* WHAT YOU WILL DO *
What lines in the records below hold the string "class"? Please show them.

Stored records
====

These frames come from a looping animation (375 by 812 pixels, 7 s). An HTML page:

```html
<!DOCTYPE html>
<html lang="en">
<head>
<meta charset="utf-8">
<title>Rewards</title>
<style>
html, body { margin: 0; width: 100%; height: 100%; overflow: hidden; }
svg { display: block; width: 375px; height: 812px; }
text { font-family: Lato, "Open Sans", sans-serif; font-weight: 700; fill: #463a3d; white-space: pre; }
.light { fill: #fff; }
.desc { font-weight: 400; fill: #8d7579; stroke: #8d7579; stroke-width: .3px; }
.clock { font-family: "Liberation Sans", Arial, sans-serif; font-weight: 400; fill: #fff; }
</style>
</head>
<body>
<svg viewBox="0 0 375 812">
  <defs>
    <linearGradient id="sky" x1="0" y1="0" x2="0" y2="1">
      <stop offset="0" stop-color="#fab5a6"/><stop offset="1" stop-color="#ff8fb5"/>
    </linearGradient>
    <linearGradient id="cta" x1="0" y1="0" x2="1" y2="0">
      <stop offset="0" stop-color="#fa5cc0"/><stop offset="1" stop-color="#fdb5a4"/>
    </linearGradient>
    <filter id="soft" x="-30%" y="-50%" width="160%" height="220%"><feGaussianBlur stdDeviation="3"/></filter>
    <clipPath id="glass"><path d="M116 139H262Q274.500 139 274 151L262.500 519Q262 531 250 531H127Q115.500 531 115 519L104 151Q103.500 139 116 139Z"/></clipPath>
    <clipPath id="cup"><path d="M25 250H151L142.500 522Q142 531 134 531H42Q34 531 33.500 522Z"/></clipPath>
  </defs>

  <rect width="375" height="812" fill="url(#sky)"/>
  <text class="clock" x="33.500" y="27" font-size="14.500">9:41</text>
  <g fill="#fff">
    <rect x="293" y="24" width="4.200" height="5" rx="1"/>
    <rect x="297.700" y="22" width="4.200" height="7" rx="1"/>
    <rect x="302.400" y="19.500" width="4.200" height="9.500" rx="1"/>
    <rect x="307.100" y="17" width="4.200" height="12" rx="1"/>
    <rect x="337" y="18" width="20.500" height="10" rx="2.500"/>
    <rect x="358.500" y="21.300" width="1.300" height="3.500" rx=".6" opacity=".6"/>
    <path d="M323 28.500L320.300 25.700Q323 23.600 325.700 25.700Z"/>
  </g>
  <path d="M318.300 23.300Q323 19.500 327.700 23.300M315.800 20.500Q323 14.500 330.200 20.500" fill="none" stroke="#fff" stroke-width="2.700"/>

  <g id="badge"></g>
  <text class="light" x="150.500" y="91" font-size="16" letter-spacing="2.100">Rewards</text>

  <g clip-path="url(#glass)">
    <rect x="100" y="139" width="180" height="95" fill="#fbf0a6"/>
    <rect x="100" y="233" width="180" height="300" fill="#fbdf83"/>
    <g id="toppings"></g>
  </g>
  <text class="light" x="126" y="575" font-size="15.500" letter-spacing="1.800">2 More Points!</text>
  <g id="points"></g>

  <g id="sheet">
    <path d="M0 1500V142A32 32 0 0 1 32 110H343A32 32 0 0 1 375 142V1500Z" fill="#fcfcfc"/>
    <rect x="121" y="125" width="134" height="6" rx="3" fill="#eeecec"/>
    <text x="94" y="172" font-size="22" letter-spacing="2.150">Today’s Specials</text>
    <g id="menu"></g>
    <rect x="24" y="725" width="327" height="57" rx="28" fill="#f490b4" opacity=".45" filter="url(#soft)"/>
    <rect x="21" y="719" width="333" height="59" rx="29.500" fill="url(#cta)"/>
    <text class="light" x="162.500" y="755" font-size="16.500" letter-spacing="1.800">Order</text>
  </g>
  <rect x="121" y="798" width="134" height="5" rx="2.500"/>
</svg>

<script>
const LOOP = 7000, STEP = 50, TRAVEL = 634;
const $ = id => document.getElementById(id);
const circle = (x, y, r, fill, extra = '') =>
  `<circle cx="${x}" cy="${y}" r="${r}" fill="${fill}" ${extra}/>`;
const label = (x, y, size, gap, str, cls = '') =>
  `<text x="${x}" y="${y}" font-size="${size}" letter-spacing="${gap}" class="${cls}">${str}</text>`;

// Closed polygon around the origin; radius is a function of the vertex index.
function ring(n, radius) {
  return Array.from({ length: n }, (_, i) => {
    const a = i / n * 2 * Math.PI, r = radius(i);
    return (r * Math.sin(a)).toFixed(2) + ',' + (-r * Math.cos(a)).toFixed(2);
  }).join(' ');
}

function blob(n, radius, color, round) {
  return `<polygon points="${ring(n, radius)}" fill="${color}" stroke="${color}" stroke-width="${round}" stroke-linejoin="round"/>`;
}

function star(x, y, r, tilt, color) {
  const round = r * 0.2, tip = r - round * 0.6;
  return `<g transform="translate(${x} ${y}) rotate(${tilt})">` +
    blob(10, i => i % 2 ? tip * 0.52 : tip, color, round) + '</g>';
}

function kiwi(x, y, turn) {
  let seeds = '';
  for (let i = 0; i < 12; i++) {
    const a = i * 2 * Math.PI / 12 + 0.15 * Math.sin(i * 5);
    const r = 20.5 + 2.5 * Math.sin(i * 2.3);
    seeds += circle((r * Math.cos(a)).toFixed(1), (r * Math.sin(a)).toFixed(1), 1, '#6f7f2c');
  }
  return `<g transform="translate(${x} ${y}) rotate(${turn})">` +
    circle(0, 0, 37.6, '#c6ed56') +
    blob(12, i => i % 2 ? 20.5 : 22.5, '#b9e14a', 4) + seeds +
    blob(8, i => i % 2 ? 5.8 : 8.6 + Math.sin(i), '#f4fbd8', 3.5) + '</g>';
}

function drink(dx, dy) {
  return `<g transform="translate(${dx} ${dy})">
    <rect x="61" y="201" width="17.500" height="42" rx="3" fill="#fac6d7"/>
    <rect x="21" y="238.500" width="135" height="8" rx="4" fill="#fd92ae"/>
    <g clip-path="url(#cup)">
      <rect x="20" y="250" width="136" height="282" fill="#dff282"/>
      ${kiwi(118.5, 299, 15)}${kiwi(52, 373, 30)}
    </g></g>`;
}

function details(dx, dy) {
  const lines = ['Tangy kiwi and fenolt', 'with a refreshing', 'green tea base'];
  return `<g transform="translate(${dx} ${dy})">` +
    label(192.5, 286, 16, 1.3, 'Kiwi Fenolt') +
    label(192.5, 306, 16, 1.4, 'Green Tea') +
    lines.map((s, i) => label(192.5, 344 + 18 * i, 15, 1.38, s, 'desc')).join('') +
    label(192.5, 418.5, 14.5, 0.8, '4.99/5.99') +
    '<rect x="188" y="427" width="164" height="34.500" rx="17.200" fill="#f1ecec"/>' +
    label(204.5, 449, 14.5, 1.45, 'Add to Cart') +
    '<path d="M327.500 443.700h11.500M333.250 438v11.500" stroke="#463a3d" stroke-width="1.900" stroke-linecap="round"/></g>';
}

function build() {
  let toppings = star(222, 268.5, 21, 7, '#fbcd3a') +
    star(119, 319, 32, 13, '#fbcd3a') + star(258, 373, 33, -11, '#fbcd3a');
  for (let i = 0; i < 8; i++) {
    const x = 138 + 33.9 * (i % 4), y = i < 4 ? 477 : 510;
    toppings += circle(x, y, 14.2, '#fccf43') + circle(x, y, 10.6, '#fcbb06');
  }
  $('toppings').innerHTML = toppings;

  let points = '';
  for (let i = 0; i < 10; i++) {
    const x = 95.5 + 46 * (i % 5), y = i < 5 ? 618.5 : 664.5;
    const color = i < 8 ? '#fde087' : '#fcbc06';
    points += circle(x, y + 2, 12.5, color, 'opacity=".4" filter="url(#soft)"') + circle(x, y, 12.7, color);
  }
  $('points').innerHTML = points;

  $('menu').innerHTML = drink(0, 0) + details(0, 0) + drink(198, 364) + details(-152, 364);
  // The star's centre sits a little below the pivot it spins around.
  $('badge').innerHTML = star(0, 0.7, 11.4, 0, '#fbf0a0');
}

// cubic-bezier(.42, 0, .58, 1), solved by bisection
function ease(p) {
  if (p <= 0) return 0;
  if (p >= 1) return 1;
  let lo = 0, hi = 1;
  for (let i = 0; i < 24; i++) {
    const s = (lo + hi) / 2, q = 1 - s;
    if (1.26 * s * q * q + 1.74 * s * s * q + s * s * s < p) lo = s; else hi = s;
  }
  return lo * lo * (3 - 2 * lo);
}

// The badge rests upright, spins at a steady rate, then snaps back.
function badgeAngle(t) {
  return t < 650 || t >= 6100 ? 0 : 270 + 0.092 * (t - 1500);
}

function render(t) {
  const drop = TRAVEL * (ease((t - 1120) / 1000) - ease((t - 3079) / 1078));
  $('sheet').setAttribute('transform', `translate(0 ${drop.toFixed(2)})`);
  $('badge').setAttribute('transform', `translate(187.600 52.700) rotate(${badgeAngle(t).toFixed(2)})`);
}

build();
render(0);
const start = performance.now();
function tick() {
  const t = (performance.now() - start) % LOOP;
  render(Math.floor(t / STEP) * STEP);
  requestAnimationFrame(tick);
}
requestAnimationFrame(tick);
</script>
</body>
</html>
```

====

* RESULT OF THE EXERCISE *
  <text class="clock" x="33.500" y="27" font-size="14.500">9:41</text>
  <text class="light" x="150.500" y="91" font-size="16" letter-spacing="2.100">Rewards</text>
  <text class="light" x="126" y="575" font-size="15.500" letter-spacing="1.800">2 More Points!</text>
    <text class="light" x="162.500" y="755" font-size="16.500" letter-spacing="1.800">Order</text>
  `<text x="${x}" y="${y}" font-size="${size}" letter-spacing="${gap}" class="${cls}">${str}</text>`;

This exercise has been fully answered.